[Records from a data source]
Segment Open

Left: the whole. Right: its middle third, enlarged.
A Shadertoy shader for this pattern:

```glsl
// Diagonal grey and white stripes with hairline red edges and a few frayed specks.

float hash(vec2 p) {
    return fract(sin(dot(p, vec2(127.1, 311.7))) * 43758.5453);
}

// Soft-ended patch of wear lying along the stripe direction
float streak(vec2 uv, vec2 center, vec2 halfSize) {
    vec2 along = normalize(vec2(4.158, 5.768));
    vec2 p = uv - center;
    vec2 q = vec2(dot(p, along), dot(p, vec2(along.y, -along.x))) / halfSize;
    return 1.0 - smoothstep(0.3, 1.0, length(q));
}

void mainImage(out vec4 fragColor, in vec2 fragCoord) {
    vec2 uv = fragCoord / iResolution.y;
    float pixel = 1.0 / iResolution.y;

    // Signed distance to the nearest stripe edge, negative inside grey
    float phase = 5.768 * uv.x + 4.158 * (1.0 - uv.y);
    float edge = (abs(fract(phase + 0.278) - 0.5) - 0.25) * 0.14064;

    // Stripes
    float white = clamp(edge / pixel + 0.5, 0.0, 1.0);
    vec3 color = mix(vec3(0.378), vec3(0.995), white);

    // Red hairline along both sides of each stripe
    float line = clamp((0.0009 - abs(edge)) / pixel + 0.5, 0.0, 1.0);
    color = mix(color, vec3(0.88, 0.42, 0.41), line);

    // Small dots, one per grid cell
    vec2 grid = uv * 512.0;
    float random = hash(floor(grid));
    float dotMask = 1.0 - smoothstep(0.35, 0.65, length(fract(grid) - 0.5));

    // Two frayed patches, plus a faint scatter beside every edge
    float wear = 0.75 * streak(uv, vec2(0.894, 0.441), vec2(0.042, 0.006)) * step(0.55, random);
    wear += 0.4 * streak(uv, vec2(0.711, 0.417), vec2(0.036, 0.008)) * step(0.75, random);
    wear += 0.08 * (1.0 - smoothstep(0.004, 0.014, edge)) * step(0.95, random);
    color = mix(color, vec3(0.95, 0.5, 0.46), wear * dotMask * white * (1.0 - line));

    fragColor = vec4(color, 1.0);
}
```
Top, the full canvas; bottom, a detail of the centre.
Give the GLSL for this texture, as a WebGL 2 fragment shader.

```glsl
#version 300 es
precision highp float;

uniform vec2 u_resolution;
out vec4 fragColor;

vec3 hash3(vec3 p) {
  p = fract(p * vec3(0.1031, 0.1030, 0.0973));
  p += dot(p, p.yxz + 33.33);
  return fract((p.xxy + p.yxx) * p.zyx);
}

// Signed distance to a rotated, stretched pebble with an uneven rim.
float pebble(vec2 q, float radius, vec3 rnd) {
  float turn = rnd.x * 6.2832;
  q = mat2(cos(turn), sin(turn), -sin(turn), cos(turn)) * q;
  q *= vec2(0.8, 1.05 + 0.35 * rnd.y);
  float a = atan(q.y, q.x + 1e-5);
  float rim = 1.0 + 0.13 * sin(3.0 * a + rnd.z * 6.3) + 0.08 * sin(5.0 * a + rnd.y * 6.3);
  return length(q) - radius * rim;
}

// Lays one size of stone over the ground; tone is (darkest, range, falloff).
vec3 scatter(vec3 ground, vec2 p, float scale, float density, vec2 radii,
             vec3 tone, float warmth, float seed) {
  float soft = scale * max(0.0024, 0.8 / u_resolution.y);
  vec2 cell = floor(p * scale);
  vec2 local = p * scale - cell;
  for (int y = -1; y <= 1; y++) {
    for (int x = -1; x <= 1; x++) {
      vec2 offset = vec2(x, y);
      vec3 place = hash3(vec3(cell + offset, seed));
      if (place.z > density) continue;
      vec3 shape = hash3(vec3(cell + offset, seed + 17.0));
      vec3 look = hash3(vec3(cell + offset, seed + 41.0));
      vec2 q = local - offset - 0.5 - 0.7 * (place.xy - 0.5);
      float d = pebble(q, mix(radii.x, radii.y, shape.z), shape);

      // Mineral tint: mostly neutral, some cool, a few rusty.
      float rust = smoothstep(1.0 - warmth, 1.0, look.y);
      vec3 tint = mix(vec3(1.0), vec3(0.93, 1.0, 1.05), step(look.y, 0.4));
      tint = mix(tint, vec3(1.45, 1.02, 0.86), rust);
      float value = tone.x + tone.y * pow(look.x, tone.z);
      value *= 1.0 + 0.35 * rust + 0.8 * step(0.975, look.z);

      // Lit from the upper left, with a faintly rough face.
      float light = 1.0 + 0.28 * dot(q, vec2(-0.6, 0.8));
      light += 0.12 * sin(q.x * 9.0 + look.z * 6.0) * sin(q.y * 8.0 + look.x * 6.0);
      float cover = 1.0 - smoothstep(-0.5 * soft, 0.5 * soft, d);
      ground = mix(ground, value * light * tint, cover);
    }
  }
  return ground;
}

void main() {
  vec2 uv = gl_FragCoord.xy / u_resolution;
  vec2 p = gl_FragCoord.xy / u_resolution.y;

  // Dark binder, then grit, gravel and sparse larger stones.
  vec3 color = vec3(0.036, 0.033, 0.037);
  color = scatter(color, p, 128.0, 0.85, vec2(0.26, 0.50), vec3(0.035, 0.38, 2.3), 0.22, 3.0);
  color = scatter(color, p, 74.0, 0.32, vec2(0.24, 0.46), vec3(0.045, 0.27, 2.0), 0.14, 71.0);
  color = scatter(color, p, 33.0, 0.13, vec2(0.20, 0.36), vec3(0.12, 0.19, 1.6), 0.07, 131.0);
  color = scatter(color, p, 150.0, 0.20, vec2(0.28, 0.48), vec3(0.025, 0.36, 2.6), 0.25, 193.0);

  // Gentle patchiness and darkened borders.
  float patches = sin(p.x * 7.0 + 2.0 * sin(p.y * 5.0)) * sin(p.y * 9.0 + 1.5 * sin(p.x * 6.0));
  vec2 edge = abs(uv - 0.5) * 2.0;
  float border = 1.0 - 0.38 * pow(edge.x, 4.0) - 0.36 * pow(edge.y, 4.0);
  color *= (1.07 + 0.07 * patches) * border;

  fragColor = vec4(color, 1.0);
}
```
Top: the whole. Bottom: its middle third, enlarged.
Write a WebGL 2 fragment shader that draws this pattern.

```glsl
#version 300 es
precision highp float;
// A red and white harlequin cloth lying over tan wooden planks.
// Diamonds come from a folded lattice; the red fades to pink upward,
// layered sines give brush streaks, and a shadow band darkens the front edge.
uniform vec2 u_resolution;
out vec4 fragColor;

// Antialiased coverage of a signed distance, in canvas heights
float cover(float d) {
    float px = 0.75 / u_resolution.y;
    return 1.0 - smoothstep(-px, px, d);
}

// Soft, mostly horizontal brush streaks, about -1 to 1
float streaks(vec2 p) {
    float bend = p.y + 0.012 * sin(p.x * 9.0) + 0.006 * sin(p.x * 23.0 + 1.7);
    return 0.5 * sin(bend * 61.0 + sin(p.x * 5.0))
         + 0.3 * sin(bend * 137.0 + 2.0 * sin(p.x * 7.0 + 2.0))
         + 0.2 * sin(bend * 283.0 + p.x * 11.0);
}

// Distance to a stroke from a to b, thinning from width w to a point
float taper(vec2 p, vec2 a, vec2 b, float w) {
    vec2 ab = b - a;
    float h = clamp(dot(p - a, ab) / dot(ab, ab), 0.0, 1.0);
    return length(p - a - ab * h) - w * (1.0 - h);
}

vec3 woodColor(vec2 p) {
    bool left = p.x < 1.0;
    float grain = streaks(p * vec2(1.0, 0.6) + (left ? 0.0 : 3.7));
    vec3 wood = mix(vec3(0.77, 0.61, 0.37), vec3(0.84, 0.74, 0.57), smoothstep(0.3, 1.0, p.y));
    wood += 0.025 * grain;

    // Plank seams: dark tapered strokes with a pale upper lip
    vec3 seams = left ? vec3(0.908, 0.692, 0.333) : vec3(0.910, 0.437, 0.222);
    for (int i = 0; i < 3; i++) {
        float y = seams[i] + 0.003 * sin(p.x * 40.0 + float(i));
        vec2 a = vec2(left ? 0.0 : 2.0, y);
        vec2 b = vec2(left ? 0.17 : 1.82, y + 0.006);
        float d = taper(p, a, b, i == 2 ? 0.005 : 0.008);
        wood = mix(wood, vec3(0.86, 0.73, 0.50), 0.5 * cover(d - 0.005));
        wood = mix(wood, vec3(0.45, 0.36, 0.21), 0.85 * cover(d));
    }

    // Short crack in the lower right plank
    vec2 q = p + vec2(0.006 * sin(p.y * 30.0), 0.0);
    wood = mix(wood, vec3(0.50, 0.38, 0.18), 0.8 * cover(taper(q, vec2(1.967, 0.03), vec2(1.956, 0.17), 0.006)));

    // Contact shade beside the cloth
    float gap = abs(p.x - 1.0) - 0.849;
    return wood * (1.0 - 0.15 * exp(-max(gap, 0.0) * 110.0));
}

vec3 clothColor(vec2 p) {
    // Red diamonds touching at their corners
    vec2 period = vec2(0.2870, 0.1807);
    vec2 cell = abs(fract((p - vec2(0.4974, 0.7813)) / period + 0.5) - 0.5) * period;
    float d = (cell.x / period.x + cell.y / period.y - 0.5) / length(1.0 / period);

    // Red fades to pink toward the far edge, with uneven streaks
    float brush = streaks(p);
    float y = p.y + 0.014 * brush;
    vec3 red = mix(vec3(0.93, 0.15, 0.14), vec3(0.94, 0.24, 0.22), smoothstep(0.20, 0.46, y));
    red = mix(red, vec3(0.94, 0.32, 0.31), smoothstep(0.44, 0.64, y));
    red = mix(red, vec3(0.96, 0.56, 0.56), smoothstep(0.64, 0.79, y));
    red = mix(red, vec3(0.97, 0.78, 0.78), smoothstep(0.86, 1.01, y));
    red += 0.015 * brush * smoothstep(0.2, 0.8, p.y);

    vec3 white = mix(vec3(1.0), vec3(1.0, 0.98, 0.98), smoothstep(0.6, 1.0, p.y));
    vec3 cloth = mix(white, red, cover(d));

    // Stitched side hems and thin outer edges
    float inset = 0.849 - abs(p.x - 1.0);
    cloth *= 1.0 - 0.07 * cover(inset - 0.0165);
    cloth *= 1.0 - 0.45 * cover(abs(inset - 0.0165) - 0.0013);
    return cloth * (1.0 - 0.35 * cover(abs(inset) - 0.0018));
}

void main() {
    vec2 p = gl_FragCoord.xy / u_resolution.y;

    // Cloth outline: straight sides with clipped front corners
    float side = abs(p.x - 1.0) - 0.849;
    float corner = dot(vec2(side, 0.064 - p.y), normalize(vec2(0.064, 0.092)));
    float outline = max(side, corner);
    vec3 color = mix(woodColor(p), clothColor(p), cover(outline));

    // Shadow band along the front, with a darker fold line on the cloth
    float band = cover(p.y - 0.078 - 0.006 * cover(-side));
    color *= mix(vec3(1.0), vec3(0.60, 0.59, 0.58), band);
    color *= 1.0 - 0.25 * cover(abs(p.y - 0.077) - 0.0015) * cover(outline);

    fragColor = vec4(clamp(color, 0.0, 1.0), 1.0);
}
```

Segment Closed

__PROBLEM DETAILS__.
Please say how many lines in the records above contain the word "woodColor", giving the number alone.

__THE COMPLETED TASK__.
2